**Assigned task**
Your answer should consist of every line in the records that holds "aria".

[Recorded data]
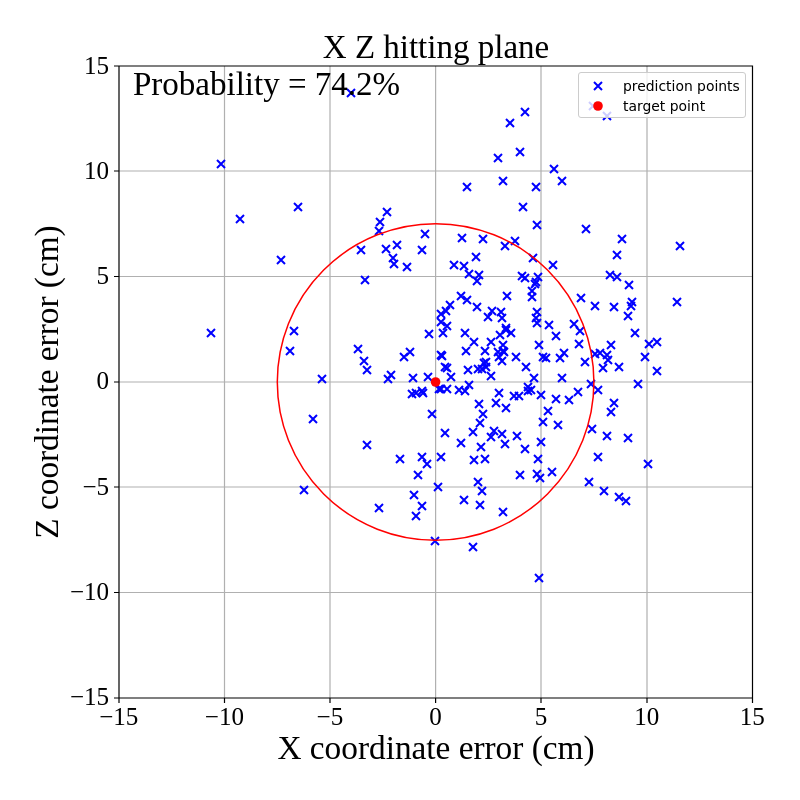
<!DOCTYPE html>
<html lang="en">
<head>
<meta charset="utf-8">
<title>X Z hitting plane</title>
<style>
:root{--ink:#000;--paper:#fff;--grid:#b0b0b0;--prediction:#00f;--target:#f00;--legend-line:#ccc}
*{box-sizing:border-box;margin:0;padding:0}
html,body{width:800px;height:800px;overflow:hidden;background:var(--paper)}
.chart{position:relative;width:800px;height:800px;color:var(--ink);font-family:"Liberation Serif",serif;font-size:33px;line-height:40px;white-space:nowrap}
.plot{position:absolute;inset:0;display:block}
.grid{stroke:var(--grid);stroke-width:1.2}
.axes{fill:none;stroke:var(--ink);stroke-width:1.2}
.cross{fill:none;stroke:var(--prediction);stroke-width:2}
.radius{fill:none;stroke:var(--target);stroke-width:1.5}
.target{fill:var(--target)}
.title,.x-label{position:absolute;left:119px;width:634px;text-align:center;font-size:33px;font-weight:400}
.title{top:27px}
.x-label{top:728px;font-size:33.3px}
.z-label{position:absolute;left:-153px;top:362px;width:400px;text-align:center;font-size:33.3px;transform:rotate(-90deg)}
.probability{position:absolute;left:133px;top:64px}
.ticks{position:absolute;display:grid;list-style:none;font-size:25px;line-height:30px}
.x-ticks{left:66px;top:702px;width:739px;grid-template-columns:repeat(7,1fr);text-align:center}
.z-ticks{left:40px;top:13px;width:69px;height:737px;grid-template-rows:repeat(7,1fr);align-items:center;text-align:right}
.legend{position:absolute;left:578px;top:72px;width:168px;height:46px;padding:3px 5px 3px 13px;display:flex;flex-direction:column;list-style:none;background:rgba(255,255,255,.8);border:1px solid var(--legend-line);border-radius:3px;font:13.9px/20px "DejaVu Sans",sans-serif}
.legend li{display:flex;align-items:center;gap:19px;height:20px}
.legend svg{flex:none;width:12px;height:12px}
</style>
</head>
<body>
<main class="chart">
<svg class="plot" width="800" height="800" viewBox="0 0 800 800" role="img" aria-label="Scatter of prediction points around the target point">
<defs><path id="p" d="M-4-4 4 4M-4 4 4-4"/></defs>
<path class="grid" d="M224.5 66V698M330 66V698M435.6 66V698M541 66V698M647 66V698M119 171H752.5M119 276.5H752.5M119 382H752.5M119 487H752.5M119 592.5H752.5"/>
<g class="cross">
<use href="#p" x="351" y="93"/><use href="#p" x="221" y="164"/><use href="#p" x="240" y="219"/><use href="#p" x="298" y="207"/><use href="#p" x="281" y="260"/><use href="#p" x="211" y="333"/><use href="#p" x="294" y="331"/><use href="#p" x="290" y="351"/><use href="#p" x="322" y="379"/><use href="#p" x="313" y="419"/><use href="#p" x="304" y="490"/><use href="#p" x="367" y="445"/>
<use href="#p" x="387" y="212"/><use href="#p" x="380" y="222"/><use href="#p" x="379" y="231"/><use href="#p" x="361" y="250"/><use href="#p" x="386" y="249"/><use href="#p" x="397" y="245"/><use href="#p" x="425" y="234"/><use href="#p" x="422" y="250"/><use href="#p" x="393" y="258"/><use href="#p" x="394" y="264"/><use href="#p" x="407" y="267"/><use href="#p" x="365" y="280"/>
<use href="#p" x="358" y="349"/><use href="#p" x="364" y="361"/><use href="#p" x="367" y="370"/><use href="#p" x="388" y="379"/><use href="#p" x="391" y="375"/><use href="#p" x="404" y="357"/><use href="#p" x="410" y="352"/><use href="#p" x="429" y="334"/><use href="#p" x="413" y="378"/><use href="#p" x="428" y="377"/><use href="#p" x="412" y="394"/><use href="#p" x="416" y="393"/><use href="#p" x="422" y="391"/><use href="#p" x="423" y="393"/><use href="#p" x="432" y="414"/>
<use href="#p" x="400" y="459"/><use href="#p" x="422" y="457"/><use href="#p" x="427" y="464"/><use href="#p" x="418" y="475"/><use href="#p" x="414" y="495"/><use href="#p" x="422" y="506"/><use href="#p" x="416" y="516"/><use href="#p" x="379" y="508"/><use href="#p" x="435" y="541"/><use href="#p" x="473" y="547"/><use href="#p" x="539" y="578"/><use href="#p" x="438" y="487"/><use href="#p" x="441" y="457"/><use href="#p" x="445" y="433"/><use href="#p" x="461" y="443"/><use href="#p" x="473" y="432"/><use href="#p" x="474" y="460"/><use href="#p" x="485" y="459"/><use href="#p" x="481" y="447"/><use href="#p" x="478" y="482"/><use href="#p" x="482" y="491"/><use href="#p" x="480" y="505"/><use href="#p" x="464" y="500"/><use href="#p" x="503" y="512"/>
<use href="#p" x="525" y="112"/><use href="#p" x="510" y="123"/><use href="#p" x="498" y="158"/><use href="#p" x="520" y="152"/><use href="#p" x="554" y="169"/><use href="#p" x="562" y="181"/><use href="#p" x="503" y="181"/><use href="#p" x="467" y="187"/><use href="#p" x="536" y="187"/><use href="#p" x="523" y="207"/><use href="#p" x="537" y="225"/><use href="#p" x="586" y="229"/><use href="#p" x="593" y="106"/><use href="#p" x="607" y="116"/><use href="#p" x="622" y="239"/><use href="#p" x="680" y="246"/><use href="#p" x="617" y="255"/><use href="#p" x="610" y="275"/><use href="#p" x="617" y="277"/><use href="#p" x="629" y="285"/><use href="#p" x="677" y="302"/><use href="#p" x="632" y="302"/><use href="#p" x="631" y="306"/><use href="#p" x="614" y="307"/><use href="#p" x="628" y="316"/><use href="#p" x="595" y="306"/><use href="#p" x="581" y="298"/>
<use href="#p" x="462" y="238"/><use href="#p" x="483" y="239"/><use href="#p" x="515" y="241"/><use href="#p" x="505" y="246"/><use href="#p" x="476" y="257"/><use href="#p" x="533" y="258"/><use href="#p" x="553" y="265"/><use href="#p" x="454" y="265"/><use href="#p" x="464" y="266"/><use href="#p" x="469" y="274"/><use href="#p" x="479" y="275"/><use href="#p" x="477" y="281"/><use href="#p" x="522" y="276"/><use href="#p" x="525" y="278"/><use href="#p" x="538" y="277"/><use href="#p" x="536" y="282"/><use href="#p" x="535" y="284"/><use href="#p" x="532" y="291"/><use href="#p" x="532" y="297"/><use href="#p" x="507" y="296"/><use href="#p" x="461" y="296"/><use href="#p" x="467" y="300"/><use href="#p" x="477" y="307"/><use href="#p" x="450" y="305"/><use href="#p" x="446" y="311"/><use href="#p" x="441" y="314"/><use href="#p" x="441" y="322"/><use href="#p" x="447" y="326"/><use href="#p" x="443" y="333"/><use href="#p" x="465" y="333"/><use href="#p" x="488" y="317"/><use href="#p" x="492" y="311"/><use href="#p" x="501" y="312"/><use href="#p" x="502" y="318"/><use href="#p" x="506" y="328"/><use href="#p" x="506" y="330"/><use href="#p" x="511" y="333"/><use href="#p" x="500" y="335"/><use href="#p" x="537" y="312"/><use href="#p" x="536" y="318"/><use href="#p" x="537" y="323"/><use href="#p" x="549" y="325"/><use href="#p" x="556" y="336"/><use href="#p" x="574" y="324"/><use href="#p" x="580" y="331"/><use href="#p" x="579" y="344"/><use href="#p" x="539" y="345"/>
<use href="#p" x="474" y="342"/><use href="#p" x="491" y="342"/><use href="#p" x="503" y="345"/><use href="#p" x="503" y="351"/><use href="#p" x="504" y="352"/><use href="#p" x="498" y="352"/><use href="#p" x="485" y="351"/><use href="#p" x="499" y="357"/><use href="#p" x="502" y="361"/><use href="#p" x="516" y="357"/><use href="#p" x="466" y="351"/><use href="#p" x="441" y="355"/><use href="#p" x="442" y="356"/><use href="#p" x="445" y="367"/><use href="#p" x="447" y="368"/><use href="#p" x="451" y="377"/><use href="#p" x="468" y="370"/><use href="#p" x="478" y="369"/><use href="#p" x="482" y="369"/><use href="#p" x="484" y="363"/><use href="#p" x="486" y="362"/><use href="#p" x="486" y="367"/><use href="#p" x="491" y="376"/><use href="#p" x="526" y="367"/><use href="#p" x="543" y="357"/><use href="#p" x="546" y="358"/><use href="#p" x="560" y="358"/><use href="#p" x="564" y="353"/><use href="#p" x="534" y="378"/><use href="#p" x="562" y="378"/><use href="#p" x="439" y="389"/><use href="#p" x="441" y="389"/><use href="#p" x="447" y="389"/><use href="#p" x="459" y="390"/><use href="#p" x="465" y="391"/><use href="#p" x="469" y="385"/><use href="#p" x="499" y="393"/><use href="#p" x="496" y="403"/><use href="#p" x="506" y="408"/><use href="#p" x="514" y="396"/><use href="#p" x="519" y="396"/><use href="#p" x="528" y="387"/><use href="#p" x="528" y="391"/><use href="#p" x="531" y="390"/><use href="#p" x="541" y="395"/><use href="#p" x="556" y="399"/><use href="#p" x="569" y="400"/><use href="#p" x="578" y="392"/><use href="#p" x="591" y="384"/><use href="#p" x="598" y="390"/>
<use href="#p" x="479" y="404"/><use href="#p" x="483" y="414"/><use href="#p" x="480" y="423"/><use href="#p" x="494" y="431"/><use href="#p" x="502" y="434"/><use href="#p" x="491" y="437"/><use href="#p" x="505" y="444"/><use href="#p" x="517" y="436"/><use href="#p" x="525" y="449"/><use href="#p" x="541" y="442"/><use href="#p" x="543" y="422"/><use href="#p" x="548" y="411"/><use href="#p" x="558" y="425"/><use href="#p" x="538" y="459"/><use href="#p" x="520" y="475"/><use href="#p" x="537" y="474"/><use href="#p" x="540" y="478"/><use href="#p" x="552" y="472"/>
<use href="#p" x="635" y="333"/><use href="#p" x="649" y="344"/><use href="#p" x="657" y="342"/><use href="#p" x="645" y="357"/><use href="#p" x="657" y="371"/><use href="#p" x="638" y="384"/><use href="#p" x="611" y="345"/><use href="#p" x="600" y="353"/><use href="#p" x="595" y="354"/><use href="#p" x="607" y="355"/><use href="#p" x="608" y="360"/><use href="#p" x="585" y="362"/><use href="#p" x="603" y="368"/><use href="#p" x="619" y="367"/><use href="#p" x="614" y="403"/><use href="#p" x="611" y="412"/><use href="#p" x="592" y="429"/><use href="#p" x="607" y="436"/><use href="#p" x="628" y="438"/><use href="#p" x="598" y="457"/><use href="#p" x="648" y="464"/><use href="#p" x="589" y="482"/><use href="#p" x="604" y="491"/><use href="#p" x="619" y="497"/><use href="#p" x="626" y="501"/>
</g>
<circle class="target" cx="435.6" cy="382" r="4.8"/>
<circle class="radius" cx="435.6" cy="382" r="158.3"/>
<path class="axes" d="M119 66H752.5V698H119ZM119 698v5M224.5 698v5M330 698v5M435.6 698v5M541 698v5M647 698v5M752.5 698v5M119 66h-5M119 171h-5M119 276.5h-5M119 382h-5M119 487h-5M119 592.5h-5M119 698h-5"/>
</svg>
<h1 class="title">X Z hitting plane</h1>
<p class="probability">Probability = 74.2%</p>
<ul class="legend">
<li><svg class="cross" viewBox="-6 -6 12 12" aria-hidden="true"><use href="#p"/></svg>prediction points</li>
<li><svg class="target" viewBox="-6 -6 12 12" aria-hidden="true"><circle r="4.8"/></svg>target point</li>
</ul>
<ul class="ticks z-ticks"><li>15</li><li>10</li><li>5</li><li>0</li><li>−5</li><li>−10</li><li>−15</li></ul>
<ul class="ticks x-ticks"><li>−15</li><li>−10</li><li>−5</li><li>0</li><li>5</li><li>10</li><li>15</li></ul>
<p class="x-label">X coordinate error (cm)</p>
<p class="z-label">Z coordinate error (cm)</p>
</main>
</body>
</html>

**Written answer**
<svg class="plot" width="800" height="800" viewBox="0 0 800 800" role="img" aria-label="Scatter of prediction points around the target point">
<li><svg class="cross" viewBox="-6 -6 12 12" aria-hidden="true"><use href="#p"/></svg>prediction points</li>
<li><svg class="target" viewBox="-6 -6 12 12" aria-hidden="true"><circle r="4.8"/></svg>target point</li>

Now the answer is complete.